EXERCISE DIRECTIONS:
Among the entries below, find the lines with the word "transform" and return them.

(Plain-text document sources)
-- Opening Marker --
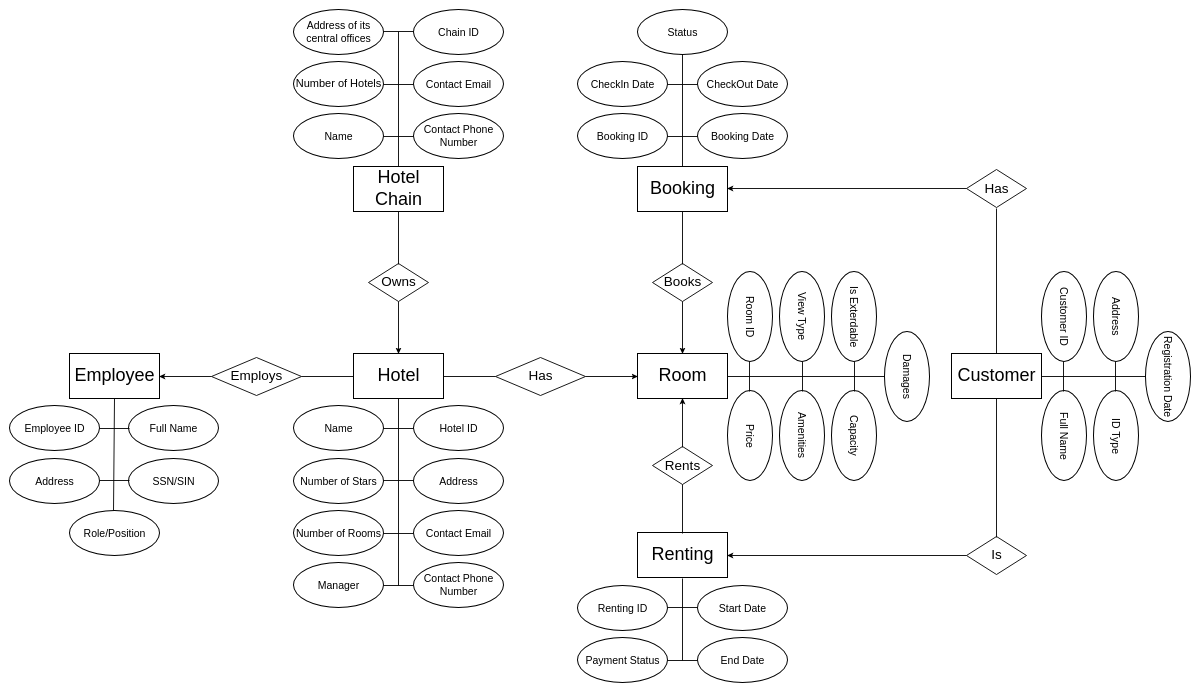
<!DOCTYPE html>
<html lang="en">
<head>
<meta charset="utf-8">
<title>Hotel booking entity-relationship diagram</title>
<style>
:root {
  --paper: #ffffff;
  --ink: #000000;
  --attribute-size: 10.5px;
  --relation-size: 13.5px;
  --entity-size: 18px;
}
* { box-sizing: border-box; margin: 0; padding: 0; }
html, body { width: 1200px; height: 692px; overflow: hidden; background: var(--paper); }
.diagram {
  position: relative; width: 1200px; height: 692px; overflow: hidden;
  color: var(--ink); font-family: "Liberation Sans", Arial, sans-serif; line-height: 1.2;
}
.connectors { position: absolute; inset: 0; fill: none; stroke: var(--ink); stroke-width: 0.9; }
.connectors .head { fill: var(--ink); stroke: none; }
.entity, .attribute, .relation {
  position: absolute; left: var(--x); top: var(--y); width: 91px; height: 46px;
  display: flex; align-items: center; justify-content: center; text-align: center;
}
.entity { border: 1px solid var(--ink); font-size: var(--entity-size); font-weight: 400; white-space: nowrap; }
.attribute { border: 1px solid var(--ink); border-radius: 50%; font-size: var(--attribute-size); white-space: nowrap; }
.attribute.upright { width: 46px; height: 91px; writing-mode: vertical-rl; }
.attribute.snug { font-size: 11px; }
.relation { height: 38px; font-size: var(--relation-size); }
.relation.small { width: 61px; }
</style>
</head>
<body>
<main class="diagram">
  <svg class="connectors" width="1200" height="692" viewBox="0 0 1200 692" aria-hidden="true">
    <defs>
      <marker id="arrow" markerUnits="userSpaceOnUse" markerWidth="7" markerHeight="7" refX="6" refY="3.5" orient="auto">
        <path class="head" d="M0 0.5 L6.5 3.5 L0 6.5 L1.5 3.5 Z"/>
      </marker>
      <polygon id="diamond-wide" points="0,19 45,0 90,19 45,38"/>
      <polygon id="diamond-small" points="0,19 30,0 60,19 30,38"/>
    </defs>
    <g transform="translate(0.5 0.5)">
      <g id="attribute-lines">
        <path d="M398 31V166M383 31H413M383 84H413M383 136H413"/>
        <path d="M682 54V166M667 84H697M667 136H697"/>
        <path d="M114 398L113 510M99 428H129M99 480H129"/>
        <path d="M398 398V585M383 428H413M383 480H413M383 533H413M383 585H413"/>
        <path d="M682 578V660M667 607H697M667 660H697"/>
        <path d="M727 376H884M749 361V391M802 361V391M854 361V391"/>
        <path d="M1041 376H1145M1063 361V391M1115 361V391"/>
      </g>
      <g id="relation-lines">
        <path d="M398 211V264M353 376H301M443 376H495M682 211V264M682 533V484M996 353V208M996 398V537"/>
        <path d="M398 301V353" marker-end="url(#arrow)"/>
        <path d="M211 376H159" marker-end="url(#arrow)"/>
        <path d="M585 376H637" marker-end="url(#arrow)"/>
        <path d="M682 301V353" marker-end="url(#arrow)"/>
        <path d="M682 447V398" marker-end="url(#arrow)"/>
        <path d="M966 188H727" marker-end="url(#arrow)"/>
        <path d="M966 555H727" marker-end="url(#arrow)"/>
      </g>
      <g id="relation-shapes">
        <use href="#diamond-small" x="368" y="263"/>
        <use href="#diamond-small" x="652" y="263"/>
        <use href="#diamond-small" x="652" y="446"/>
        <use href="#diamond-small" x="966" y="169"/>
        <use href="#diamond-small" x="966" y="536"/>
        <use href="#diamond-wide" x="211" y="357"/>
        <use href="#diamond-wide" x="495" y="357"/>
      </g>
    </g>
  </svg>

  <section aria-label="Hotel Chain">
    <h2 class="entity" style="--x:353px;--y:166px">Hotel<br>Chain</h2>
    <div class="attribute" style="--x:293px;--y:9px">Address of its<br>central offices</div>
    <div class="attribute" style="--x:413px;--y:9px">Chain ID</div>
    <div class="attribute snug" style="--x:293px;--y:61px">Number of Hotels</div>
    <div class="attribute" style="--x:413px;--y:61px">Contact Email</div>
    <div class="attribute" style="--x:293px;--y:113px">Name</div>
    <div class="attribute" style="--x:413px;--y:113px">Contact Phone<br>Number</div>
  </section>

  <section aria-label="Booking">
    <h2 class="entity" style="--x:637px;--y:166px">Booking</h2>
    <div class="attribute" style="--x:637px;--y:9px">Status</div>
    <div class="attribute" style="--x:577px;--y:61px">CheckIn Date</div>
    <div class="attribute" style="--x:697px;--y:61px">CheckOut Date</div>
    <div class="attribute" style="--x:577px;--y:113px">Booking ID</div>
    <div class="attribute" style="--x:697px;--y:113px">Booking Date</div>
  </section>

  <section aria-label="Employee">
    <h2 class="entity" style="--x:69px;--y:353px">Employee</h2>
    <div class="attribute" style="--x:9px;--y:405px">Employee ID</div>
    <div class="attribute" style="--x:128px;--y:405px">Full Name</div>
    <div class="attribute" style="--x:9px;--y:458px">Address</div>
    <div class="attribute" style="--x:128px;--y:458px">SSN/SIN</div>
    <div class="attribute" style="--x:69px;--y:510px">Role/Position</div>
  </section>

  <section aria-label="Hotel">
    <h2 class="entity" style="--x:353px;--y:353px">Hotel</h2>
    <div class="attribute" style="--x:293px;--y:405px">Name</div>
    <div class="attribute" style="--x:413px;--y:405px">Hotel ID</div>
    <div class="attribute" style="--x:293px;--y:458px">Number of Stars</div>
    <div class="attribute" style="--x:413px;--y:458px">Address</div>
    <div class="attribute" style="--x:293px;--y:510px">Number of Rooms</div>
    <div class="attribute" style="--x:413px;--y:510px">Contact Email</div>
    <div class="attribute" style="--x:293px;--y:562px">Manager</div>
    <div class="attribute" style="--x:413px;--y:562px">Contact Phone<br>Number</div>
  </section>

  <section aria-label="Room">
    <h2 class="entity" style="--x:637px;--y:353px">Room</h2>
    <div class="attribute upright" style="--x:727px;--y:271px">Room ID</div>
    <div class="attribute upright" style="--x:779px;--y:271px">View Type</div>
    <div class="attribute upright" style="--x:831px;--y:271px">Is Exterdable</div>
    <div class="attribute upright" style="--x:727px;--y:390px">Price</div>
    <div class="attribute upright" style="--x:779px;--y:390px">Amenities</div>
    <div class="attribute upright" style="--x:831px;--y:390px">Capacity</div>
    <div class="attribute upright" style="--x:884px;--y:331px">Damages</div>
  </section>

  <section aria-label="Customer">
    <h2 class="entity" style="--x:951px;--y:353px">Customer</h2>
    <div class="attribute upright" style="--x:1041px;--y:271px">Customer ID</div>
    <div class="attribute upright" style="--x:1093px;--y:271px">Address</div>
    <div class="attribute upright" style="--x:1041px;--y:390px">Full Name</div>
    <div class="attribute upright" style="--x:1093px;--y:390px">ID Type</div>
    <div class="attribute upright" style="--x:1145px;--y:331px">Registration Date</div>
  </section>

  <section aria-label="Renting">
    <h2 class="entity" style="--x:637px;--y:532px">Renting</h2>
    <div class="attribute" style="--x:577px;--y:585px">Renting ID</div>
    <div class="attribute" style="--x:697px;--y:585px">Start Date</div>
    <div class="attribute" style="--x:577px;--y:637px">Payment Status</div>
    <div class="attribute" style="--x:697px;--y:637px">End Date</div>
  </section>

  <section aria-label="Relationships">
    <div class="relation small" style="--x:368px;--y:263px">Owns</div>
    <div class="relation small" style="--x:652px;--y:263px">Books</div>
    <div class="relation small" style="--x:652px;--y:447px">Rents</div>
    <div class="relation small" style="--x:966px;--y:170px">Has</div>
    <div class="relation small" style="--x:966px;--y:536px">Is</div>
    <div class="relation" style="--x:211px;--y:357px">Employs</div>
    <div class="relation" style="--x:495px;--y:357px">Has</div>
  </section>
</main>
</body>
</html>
-- Closing Marker --
-- Opening Marker --
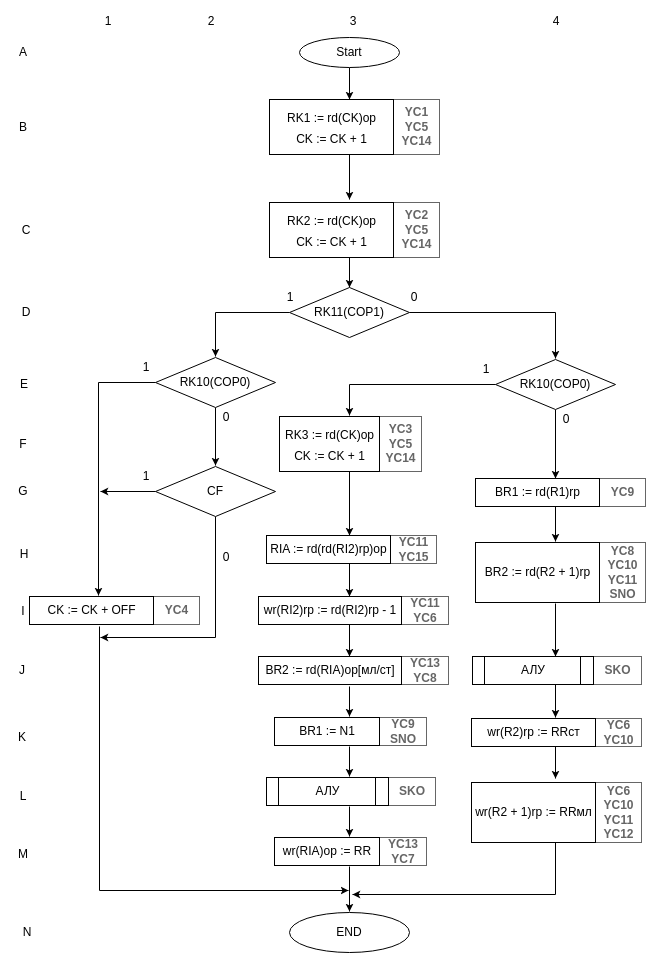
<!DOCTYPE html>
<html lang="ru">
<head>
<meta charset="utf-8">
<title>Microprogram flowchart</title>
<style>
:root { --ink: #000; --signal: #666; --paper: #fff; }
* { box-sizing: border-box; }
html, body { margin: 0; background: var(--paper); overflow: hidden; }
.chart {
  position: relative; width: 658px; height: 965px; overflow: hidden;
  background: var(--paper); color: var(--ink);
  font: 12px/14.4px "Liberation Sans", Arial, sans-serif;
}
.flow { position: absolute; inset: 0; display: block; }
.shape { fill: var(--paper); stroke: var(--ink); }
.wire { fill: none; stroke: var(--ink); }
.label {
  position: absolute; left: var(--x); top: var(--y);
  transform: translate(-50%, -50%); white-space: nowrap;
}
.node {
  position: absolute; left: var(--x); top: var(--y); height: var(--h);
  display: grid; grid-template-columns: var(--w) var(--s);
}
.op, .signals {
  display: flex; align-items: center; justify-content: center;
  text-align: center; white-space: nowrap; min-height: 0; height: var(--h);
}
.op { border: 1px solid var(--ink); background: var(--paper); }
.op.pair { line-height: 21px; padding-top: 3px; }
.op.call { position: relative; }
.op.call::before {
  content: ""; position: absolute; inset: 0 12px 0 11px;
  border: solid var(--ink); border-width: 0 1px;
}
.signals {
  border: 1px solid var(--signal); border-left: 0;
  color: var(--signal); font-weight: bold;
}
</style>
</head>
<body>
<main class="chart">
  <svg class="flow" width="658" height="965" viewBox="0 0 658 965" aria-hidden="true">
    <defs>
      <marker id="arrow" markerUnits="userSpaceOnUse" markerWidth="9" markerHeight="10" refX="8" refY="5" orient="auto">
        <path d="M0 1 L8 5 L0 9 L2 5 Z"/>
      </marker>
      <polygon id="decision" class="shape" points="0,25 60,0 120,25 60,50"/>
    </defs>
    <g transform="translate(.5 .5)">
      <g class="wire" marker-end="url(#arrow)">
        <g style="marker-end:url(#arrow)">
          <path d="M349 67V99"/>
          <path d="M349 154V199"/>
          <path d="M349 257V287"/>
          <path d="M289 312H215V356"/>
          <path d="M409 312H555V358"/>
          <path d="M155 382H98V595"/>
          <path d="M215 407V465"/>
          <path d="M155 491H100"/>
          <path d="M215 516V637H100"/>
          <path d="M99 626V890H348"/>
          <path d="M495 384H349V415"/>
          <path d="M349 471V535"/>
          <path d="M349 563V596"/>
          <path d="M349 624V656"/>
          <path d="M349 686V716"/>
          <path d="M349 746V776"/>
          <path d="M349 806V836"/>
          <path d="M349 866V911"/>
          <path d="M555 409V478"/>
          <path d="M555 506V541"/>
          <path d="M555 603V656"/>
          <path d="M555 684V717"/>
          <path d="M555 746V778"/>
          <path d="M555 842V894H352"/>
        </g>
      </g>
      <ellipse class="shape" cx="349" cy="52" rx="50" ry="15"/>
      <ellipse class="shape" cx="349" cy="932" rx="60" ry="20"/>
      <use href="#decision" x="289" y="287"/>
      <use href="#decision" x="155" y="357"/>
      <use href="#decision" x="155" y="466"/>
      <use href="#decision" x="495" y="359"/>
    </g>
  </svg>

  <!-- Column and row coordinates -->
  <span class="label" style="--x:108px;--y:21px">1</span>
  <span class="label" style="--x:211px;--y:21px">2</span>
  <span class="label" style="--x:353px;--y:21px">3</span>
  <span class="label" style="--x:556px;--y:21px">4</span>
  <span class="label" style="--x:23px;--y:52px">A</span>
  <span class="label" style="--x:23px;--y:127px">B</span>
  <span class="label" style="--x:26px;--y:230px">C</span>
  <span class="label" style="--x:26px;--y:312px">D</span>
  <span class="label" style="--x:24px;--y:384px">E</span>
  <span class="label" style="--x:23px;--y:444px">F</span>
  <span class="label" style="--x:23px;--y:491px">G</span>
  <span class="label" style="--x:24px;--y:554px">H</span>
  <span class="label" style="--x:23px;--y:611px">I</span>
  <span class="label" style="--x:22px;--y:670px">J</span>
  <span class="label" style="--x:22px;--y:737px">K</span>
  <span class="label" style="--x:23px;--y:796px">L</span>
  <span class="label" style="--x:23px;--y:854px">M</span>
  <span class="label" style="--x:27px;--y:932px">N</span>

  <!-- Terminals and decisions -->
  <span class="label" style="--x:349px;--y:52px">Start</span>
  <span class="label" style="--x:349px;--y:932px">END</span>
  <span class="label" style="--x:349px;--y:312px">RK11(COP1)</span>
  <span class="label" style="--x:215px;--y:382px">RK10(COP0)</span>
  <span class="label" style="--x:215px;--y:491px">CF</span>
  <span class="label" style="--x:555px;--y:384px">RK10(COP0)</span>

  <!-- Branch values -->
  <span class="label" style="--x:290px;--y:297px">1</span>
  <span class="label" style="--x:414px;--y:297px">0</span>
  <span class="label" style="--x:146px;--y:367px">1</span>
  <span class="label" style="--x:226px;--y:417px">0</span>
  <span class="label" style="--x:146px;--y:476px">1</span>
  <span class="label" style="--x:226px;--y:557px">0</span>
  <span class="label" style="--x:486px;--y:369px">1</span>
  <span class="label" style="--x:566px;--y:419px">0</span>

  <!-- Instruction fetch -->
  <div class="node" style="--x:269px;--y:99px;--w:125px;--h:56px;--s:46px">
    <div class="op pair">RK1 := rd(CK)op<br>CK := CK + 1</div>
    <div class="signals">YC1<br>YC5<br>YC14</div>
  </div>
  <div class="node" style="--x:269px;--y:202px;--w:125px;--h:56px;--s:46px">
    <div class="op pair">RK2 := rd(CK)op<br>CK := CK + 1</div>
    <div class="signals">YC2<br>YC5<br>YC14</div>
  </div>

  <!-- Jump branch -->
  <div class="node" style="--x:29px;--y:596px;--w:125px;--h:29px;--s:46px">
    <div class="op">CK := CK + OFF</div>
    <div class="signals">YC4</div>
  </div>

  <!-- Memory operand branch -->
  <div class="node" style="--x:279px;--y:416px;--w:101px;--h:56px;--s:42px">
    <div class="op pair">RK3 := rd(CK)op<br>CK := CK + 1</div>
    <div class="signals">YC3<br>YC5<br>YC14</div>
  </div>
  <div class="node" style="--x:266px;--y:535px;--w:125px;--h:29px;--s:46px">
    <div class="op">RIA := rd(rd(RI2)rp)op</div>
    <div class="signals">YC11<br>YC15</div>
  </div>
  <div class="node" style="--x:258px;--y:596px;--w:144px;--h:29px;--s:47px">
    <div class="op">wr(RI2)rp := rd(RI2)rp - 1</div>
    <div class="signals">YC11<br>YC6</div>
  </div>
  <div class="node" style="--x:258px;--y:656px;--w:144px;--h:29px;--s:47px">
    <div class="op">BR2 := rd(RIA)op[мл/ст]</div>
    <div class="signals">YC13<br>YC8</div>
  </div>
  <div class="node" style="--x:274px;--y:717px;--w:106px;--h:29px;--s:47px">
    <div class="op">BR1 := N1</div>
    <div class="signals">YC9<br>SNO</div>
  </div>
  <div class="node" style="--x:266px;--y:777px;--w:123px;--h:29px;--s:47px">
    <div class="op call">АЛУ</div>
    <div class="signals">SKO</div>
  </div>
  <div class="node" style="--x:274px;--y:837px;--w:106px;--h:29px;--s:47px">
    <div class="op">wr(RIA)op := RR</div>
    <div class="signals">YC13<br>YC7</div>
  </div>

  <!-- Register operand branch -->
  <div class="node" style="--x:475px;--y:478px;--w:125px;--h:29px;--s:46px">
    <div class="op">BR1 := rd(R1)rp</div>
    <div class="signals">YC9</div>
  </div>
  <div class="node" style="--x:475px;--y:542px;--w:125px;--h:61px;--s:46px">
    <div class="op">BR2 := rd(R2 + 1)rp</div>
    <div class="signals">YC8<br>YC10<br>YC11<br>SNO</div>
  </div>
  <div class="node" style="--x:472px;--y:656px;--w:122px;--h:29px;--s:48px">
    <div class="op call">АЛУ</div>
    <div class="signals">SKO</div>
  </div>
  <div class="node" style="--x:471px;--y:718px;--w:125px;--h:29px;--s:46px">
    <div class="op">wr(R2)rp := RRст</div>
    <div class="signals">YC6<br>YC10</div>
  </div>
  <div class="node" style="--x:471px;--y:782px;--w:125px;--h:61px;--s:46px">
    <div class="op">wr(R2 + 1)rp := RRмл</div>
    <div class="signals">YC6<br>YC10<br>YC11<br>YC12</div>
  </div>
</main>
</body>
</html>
-- Closing Marker --
-- Opening Marker --
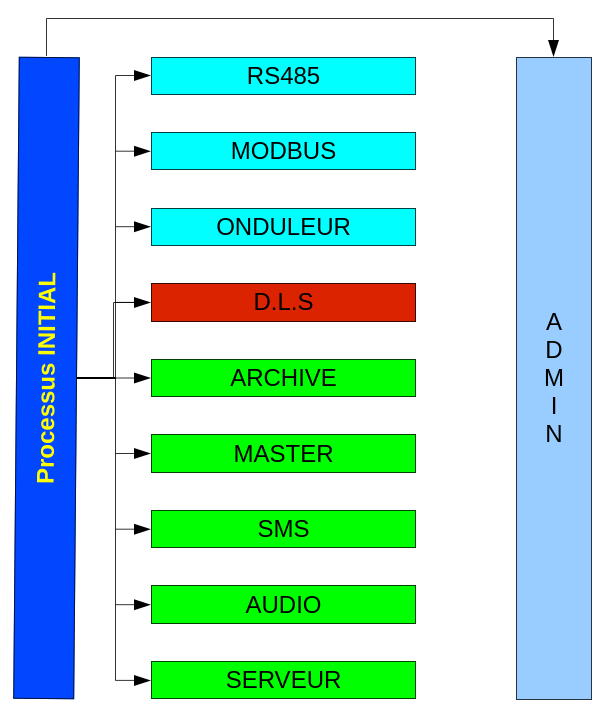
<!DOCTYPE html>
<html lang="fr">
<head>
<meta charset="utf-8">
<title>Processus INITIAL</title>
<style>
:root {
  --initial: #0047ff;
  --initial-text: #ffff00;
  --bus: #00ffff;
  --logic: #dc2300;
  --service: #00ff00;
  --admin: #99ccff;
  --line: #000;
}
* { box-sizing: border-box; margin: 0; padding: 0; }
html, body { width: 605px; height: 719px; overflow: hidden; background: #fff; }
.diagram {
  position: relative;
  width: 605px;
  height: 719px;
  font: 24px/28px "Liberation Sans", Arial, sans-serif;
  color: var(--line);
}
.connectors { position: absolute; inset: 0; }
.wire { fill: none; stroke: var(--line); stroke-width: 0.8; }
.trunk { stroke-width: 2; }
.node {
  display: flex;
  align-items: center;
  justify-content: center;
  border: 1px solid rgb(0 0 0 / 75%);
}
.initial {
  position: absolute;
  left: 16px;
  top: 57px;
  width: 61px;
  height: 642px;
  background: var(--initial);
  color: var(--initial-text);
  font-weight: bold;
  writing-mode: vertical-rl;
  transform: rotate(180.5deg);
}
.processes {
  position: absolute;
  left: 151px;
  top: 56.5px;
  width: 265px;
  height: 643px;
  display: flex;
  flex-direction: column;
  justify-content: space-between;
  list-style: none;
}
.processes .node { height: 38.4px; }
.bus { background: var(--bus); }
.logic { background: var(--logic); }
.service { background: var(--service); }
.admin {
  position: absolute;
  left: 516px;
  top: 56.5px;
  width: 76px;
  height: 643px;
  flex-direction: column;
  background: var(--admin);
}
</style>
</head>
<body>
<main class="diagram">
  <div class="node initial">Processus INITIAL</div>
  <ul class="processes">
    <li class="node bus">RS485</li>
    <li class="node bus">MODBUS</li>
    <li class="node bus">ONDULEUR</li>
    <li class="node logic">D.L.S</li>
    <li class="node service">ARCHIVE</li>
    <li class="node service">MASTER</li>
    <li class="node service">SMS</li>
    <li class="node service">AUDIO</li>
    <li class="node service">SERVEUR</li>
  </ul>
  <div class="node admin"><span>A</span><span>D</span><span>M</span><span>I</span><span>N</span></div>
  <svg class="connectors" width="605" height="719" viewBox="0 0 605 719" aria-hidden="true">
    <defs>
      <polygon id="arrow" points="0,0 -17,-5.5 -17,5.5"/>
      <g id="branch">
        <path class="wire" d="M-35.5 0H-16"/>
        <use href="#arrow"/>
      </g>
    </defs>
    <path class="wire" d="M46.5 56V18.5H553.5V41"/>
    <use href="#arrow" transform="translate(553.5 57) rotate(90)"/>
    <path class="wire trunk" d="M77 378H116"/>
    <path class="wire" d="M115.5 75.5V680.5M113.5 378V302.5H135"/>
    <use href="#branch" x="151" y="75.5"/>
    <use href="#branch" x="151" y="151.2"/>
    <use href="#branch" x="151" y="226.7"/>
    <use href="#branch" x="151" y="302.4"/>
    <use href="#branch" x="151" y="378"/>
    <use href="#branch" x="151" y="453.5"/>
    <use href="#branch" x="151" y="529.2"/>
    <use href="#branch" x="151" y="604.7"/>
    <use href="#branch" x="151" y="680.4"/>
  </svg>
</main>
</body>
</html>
-- Closing Marker --
SOLUTION FOR THIS PROBLEM:
    <g transform="translate(0.5 0.5)">
  transform: translate(-50%, -50%); white-space: nowrap;
    <g transform="translate(.5 .5)">
  transform: rotate(180.5deg);
    <use href="#arrow" transform="translate(553.5 57) rotate(90)"/>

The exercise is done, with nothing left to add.